The late Baroness Thatcher spent her early career as a research chemist, including a period working for the food company J Lyons on emulsifiers for ice-creams.
A campaign was mounted by the rightwing Guido Fawkes blog to “put Maggie on the new £50” before the Bank said it was looking for someone from the field of science.
Margaret Thatcher in the late 1940s, when she worked for the food company J Lyons. Photograph: Manchester Daily Express/SSPL/Gettty
Mark Carney, the Bank’s governor, said this month that the choice for the £50 note would be limited to the UK’s contribution to science, prompting speculation that Ada Lovelace, Alan Turing or Stephen Hawking could be picked. “There is a wealth of individuals whose work has shaped how we think about the world and who continue to inspire people today,” he said.
Alongside Thatcher are some other unusual appearances on the list of names published by the Bank. The comedy actor Will Hay, who was a successful amateur astronomer when not entertaining the public with classics such as Oh! Mr Porter, is on the list, along with Roger Bannister, who died in March, the first runner to achieve the four-minute mile, who later pursued a career in medicine.
The Bank said first-stage nominees on the list had simply been deemed eligible because they were real, deceased and had contributed to UK science in some way. It said the names had yet to be considered by its banknote character advisory committee.
On Thatcher’s inclusion, a Bank spokeswoman said: “She had a degree in chemistry [and] went on to work as a research chemist – famously working on the research team which helped invent soft scoop ice-cream.”

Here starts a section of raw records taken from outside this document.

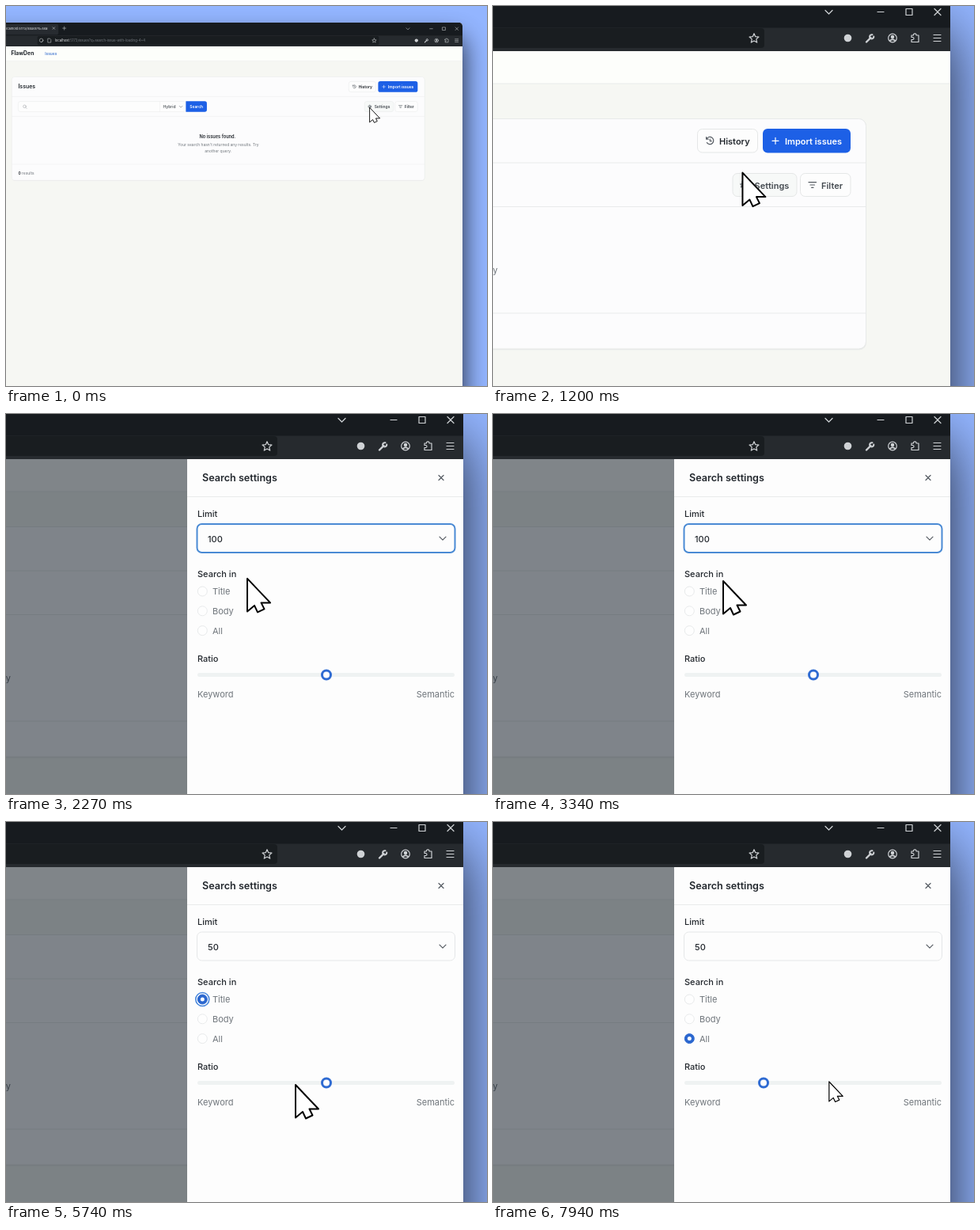
These frames come from a looping animation (608 by 480 pixels, 8000 ms). An HTML page:

```html
<!DOCTYPE html>
<html lang="en">
<head>
<meta charset="utf-8">
<title>Search settings</title>
<style>
  html, body { margin: 0; width: 100%; height: 100%; overflow: hidden; background: #93b5ff; }
  svg { display: block; width: 100vw; height: 100vh; }
  text { font: 400 11px Inter, "Open Sans", sans-serif; fill: #6f757b; }
  .m { font-weight: 500; fill: #22272d; }
  .b { font-weight: 600; fill: #22272d; }
  .h { font-size: 12.6px; }
  .w { fill: #fff; }
  .line { stroke: #e9ebeb; }
  .btn { fill: #fdfdfd; stroke: #e5e7e7; }
  .ico { fill: none; stroke: #cfd2d5; stroke-width: 1.2; stroke-linecap: round; stroke-linejoin: round; }
  .dark { stroke: #555b62; }
</style>
</head>
<body>
<svg viewBox="0 0 608 480" preserveAspectRatio="none">
  <defs>
    <filter id="soft" x="-20%" y="-20%" width="140%" height="140%"><feGaussianBlur stdDeviation="37"/></filter>
    <clipPath id="frame"><rect x="-795" y="-10" width="1373" height="1300" rx="11"/></clipPath>
    <clipPath id="tab"><rect x="-780" y="-6" width="192" height="30"/></clipPath>
  </defs>
  <rect width="608" height="480" fill="#93b5ff"/>
  <g id="world">
    <rect x="-795" y="34" width="1373" height="1300" rx="11" opacity=".8" filter="url(#soft)"/>
    <g clip-path="url(#frame)">
      <!-- page -->
      <rect x="-795" y="-10" width="1373" height="1300" fill="#f6f7f3"/>
      <rect x="-795" y="57" width="1373" height="41" fill="#fdfefb"/>
      <path class="line" d="M-795 98H578"/>
      <text class="b" x="-690" y="82" style="font-size:15.3px;font-weight:700">FlawDen</text>
      <text class="m" x="-595" y="81.5" style="fill:#3d72cf">Issues</text>
      <rect x="-688" y="143" width="1160" height="291.5" rx="9" fill="#e9ebe9"/>
      <rect x="-688" y="142.5" width="1159.5" height="290.5" rx="9" fill="#fcfcfd" stroke="#e8eae9"/>
      <path class="line" d="M-688 198H471M-688 253.5H471M-688 388H471"/>
      <text class="b" x="-670" y="175" style="font-size:15.5px">Issues</text>

      <rect class="btn" x="258.5" y="155.5" width="76" height="29.5" rx="6"/>
      <g class="ico dark"><path d="M270 168a4.6 4.6 0 1 1 .4 4.6M269.6 165.6v2.6h2.6M274.3 168v2.6h2"/></g>
      <text class="b" x="286" y="174.5">History</text>
      <rect x="341" y="155" width="111" height="30.5" rx="6" fill="#1d60e6"/>
      <path class="ico" d="M353 170.3h8M357 166.3v8" style="stroke:#fff"/>
      <text class="b w" x="369" y="174.5">Import issues</text>

      <rect class="btn" x="-670" y="211.5" width="471" height="29" rx="6"/>
      <path class="line" d="M-272 212V240"/>
      <g class="ico" style="stroke:#9a9fa5"><circle cx="-652" cy="225.5" r="4"/><path d="M-649 228.5l3 3"/></g>
      <text class="m" x="-263" y="230.5" style="fill:#444a50">Hybrid</text>
      <path class="ico dark" d="M-217 224.5l4 4 4-4"/>
      <path d="M-199 211H-146a6 6 0 0 1 6 6V235a6 6 0 0 1-6 6H-199z" fill="#1d60e6"/>
      <text class="b w" x="-169.5" y="230.5" text-anchor="middle">Search</text>

      <rect class="btn" x="303" y="211.5" width="81" height="29" rx="6" style="fill:#f7f9f8"/>
      <g class="ico dark"><circle cx="317.5" cy="226" r="3.6"/><circle cx="317.5" cy="226" r="1.4"/>
        <circle cx="317.5" cy="226" r="4.8" stroke-dasharray="1.2 2.57" stroke-linecap="butt"/></g>
      <text class="b" x="330.5" y="230.5" style="fill:#444a50">Settings</text>
      <rect class="btn" x="388.5" y="211.5" width="63.5" height="29" rx="6"/>
      <path class="ico dark" d="M399 222.7h9.5M401 226h5.5M402.6 229.3h2.4"/>
      <text class="b" x="415" y="230.5" style="fill:#444a50">Filter</text>

      <g text-anchor="middle">
        <text class="b h" x="-110" y="315.5">No issues found.</text>
        <text x="-108" y="338">Your search hasn't returned any results. Try</text>
        <text x="-108" y="354.5">another query.</text>
      </g>
      <text x="-670" y="417"><tspan class="b">0</tspan> results</text>

      <!-- browser bars -->
      <rect x="-795" y="-10" width="1373" height="38" fill="#171b1f"/>
      <rect x="-785" y="-5" width="228" height="29" rx="4" fill="#272b30"/>
      <g clip-path="url(#tab)"><text x="-709" y="9.5" style="font-size:9px;fill:#e3e5e7">localhost:5173/issues?s=search</text></g>
      <path class="ico" d="M-573 3l6 6m0-6l-6 6M-545 6h9M-540.5 1.500v9"/>
      <rect x="-795" y="27.500" width="1373" height="29.500" fill="#262a2e"/>
      <rect x="-616" y="28" width="959" height="25" rx="4" fill="#191d20"/>
      <g class="ico"><circle cx="-605" cy="40" r="5"/><path d="M-605 45l3-2M-586 35h5l3 3v8h-8z"/></g>
      <text x="-567" y="43.500" style="font-size:9.500px;fill:#777c82"><tspan fill="#e6e7e9">localhost</tspan>:5173/issues?q=search-issue-with-loading-4+4</text>
      <g class="ico">
        <path d="M420 5.500l4.500 4.500 4.500-4.500M486 7.500h8M522 3.500h8v8h-8zM558 3.500l8 8m0-8l-8 8"/>
        <path id="star"/>
        <path d="M557 36.500h9M557 40.500h9M557 44.500h9"/>
        <path d="M472 45.500l5.500-5.500" stroke-width="2.400"/>
        <path d="M479.500 36.300a2.600 2.600 0 1 0 1.800 2.200" stroke-width="2"/>
        <circle cx="505" cy="40.500" r="5.300"/><circle cx="505" cy="39" r="1.700" fill="#cfd2d5"/><path d="M502 43.600q3-2.800 6 0" stroke-width="1.800"/>
        <path d="M529 37h2.500a1.800 1.800 0 1 1 3.500 0h3v8.500h-9v-3h1.500a1.500 1.500 0 0 0 0-3H529z"/>
      </g>
      <circle cx="448.500" cy="40.500" r="4.800" fill="#cfd2d5"/>

      <rect id="dim" x="-795" y="57" width="1373" height="1230" fill="#050f18"/>

      <!-- slide-over -->
      <g id="panel">
        <rect x="229" y="57" width="349" height="1230" fill="#fdfdfd"/>
        <path class="line" d="M229 104.500H578"/>
        <text class="b h" x="248" y="85">Search settings</text>
        <path class="ico dark" d="M547 77.500l6 6m0-6l-6 6"/>
        <text class="m" x="242" y="129.500">Limit</text>
        <rect id="box" x="241.500" y="139" width="326" height="36" rx="6" fill="#fdfdfd"/>
        <text class="m" id="limit" x="255" y="161.500"></text>
        <path class="ico dark" d="M548 155.200l4 4 4-4"/>
        <text class="m" x="242" y="206">Search in</text>
        <g id="radios"></g>
        <text class="m" x="242" y="312.500">Ratio</text>
        <rect x="242" y="327" width="325" height="5" rx="2.500" fill="#eff2f2"/>
        <circle id="thumb" cy="329.500" r="5.500" fill="#fff" stroke="#2f6bd2" stroke-width="3"/>
        <text x="242" y="357.500">Keyword</text>
        <text x="567" y="357.500" text-anchor="end">Semantic</text>
      </g>
    </g>
    <path id="cursor" d="M0 0V41.500L9 34l4 8.500 8.500-4-4-8H29z" fill="#fff" stroke="#000" stroke-width="2" stroke-linejoin="round"/>
  </g>
</svg>
<script>
const LOOP = 8000, OUT = 0.4494;
const $ = id => document.getElementById(id);
const set = (el, attrs) => { for (const k in attrs) el.setAttribute(k, attrs[k]); };
const clamp = v => Math.max(0, Math.min(1, v));
const mix = (a, b, p) => a + (b - a) * p;
const smooth = u => u * u * (3 - 2 * u);

// Fast start, long settle; the zoom is already under way when the loop begins.
const settle = u => 1 - (1 - u) ** 3 * (1 + 3 * u);
const U0 = 0.132, E0 = settle(U0);
const zoom = t => mix(OUT, 1, (settle(clamp(U0 + t / 1080)) - E0) / (1 - E0));

// cubic-bezier(.4, 0, .2, 1)
function glide(x) {
  let lo = 0, hi = 1;
  for (let i = 0; i < 20; i++) {
    const s = (lo + hi) / 2;
    const bx = 1.2 * s * (1 - s) ** 2 + 0.6 * s * s * (1 - s) + s ** 3;
    if (bx < x) lo = s; else hi = s;
  }
  return lo * lo * (3 - 2 * lo);
}

// time, x, y of the pointer tip
const path = [
  [0, 317, 228.5], [1000, 317, 228.5], [1600, 311, 160], [2000, 311, 160],
  [2600, 297, 272], [2850, 297, 272], [3300, 291, 211], [3450, 291, 211],
  [3780, 285, 268], [3950, 285, 268], [4400, 247, 221], [4800, 247, 221],
  [5740, 366, 332], [5950, 358, 341], [6480, 248, 273], [6700, 248, 273],
  [7540, 342, 328], [7600, 342, 328], [8000, 430, 328]
];
function tip(t) {
  let i = 1;
  while (i < path.length - 1 && t > path[i][0]) i++;
  const [a, b] = [path[i - 1], path[i]];
  const p = smooth(clamp((t - a[0]) / (b[0] - a[0])));
  return [mix(a[1], b[1], p), mix(a[2], b[2], p)];
}

const clicks = [1920, 3860, 4770, 6560];
function press(t) {
  const held = smooth(clamp((t - 7360) / 130));
  return Math.max(held, ...clicks.map(c => smooth(clamp(1 - Math.abs(t - c) / 120))));
}

const radios = ["Title", "Body", "All"].map((name, i) => {
  const y = 224 + i * 24.8;
  const add = (tag, attrs) => {
    const el = document.createElementNS("http://www.w3.org/2000/svg", tag);
    set(el, attrs);
    return $("radios").appendChild(el);
  };
  const ring = add("circle", { cx: 248.3, cy: y, r: 8.5, fill: "#fff", stroke: "#4a88dc", "stroke-width": 1.6 });
  const disc = add("circle", { cx: 248.3, cy: y, r: 6 });
  const dot = add("circle", { cx: 248.3, cy: y, r: 2.5, fill: "#fff" });
  add("text", { x: 261, y: y + 4 }).textContent = name;
  return (on, focus) => {
    set(ring, { opacity: focus ? 1 : 0 });
    set(disc, { fill: on ? "#2b67cf" : "#fefefe", stroke: on ? "#2b67cf" : "#e8eaeb" });
    set(dot, { opacity: on ? 1 : 0 });
  };
});

let star = "";
for (let i = 0; i < 10; i++) {
  const r = i % 2 ? 2.9 : 6.3, a = i * Math.PI / 5;
  star += (i ? "L" : "M") + (330 + r * Math.sin(a)) + " " + (41 - r * Math.cos(a));
}
set($("star"), { d: star + "z" });

function draw(t) {
  const k = zoom(t);
  set($("world"), { transform: `translate(${576.3 * (1 - k)} ${46.1 * (1 - k)}) scale(${k})` });

  set($("dim"), { opacity: 0.5 * glide(clamp((t - 1220) / 320)) });
  const open = glide(clamp((t - 1220) / 500));
  set($("panel"), { transform: `translate(${349 * (1 - open)} 0)`, visibility: open > 0 ? "visible" : "hidden" });

  const focus = t >= 1960 && t < 4830;
  set($("box"), { stroke: focus ? "#4a8ad4" : "#e5e7e8", "stroke-width": focus ? 2 : 1 });
  $("limit").textContent = t < 3920 ? "100" : "50";

  const picked = t < 4830 ? -1 : t < 6620 ? 0 : 2;
  radios.forEach((show, i) => show(i === picked, i === picked && t < 7500));
  set($("thumb"), { cx: t < 7560 ? 405 : 342 });

  const [x, y] = tip(t);
  set($("cursor"), { transform: `translate(${x} ${y}) scale(${1 - 0.4 * press(t)})` });
}

const start = performance.now();
function tick() {
  draw((performance.now() - start) % LOOP);
  requestAnimationFrame(tick);
}
tick();
</script>
</body>
</html>
```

Questions have, however, been raised over the former prime minister’s connection to the invention. Steve Tillyer, a writer on British ice-cream history, told the New Yorker magazine after Thatcher died that soft-scoop ice cream had originated in the US about a decade before Thatcher joined J Lyons. However, the firm was at the forefront of the industry during her time; it had teamed up with US ice-cream company Mister Softee and ran franchises under that name.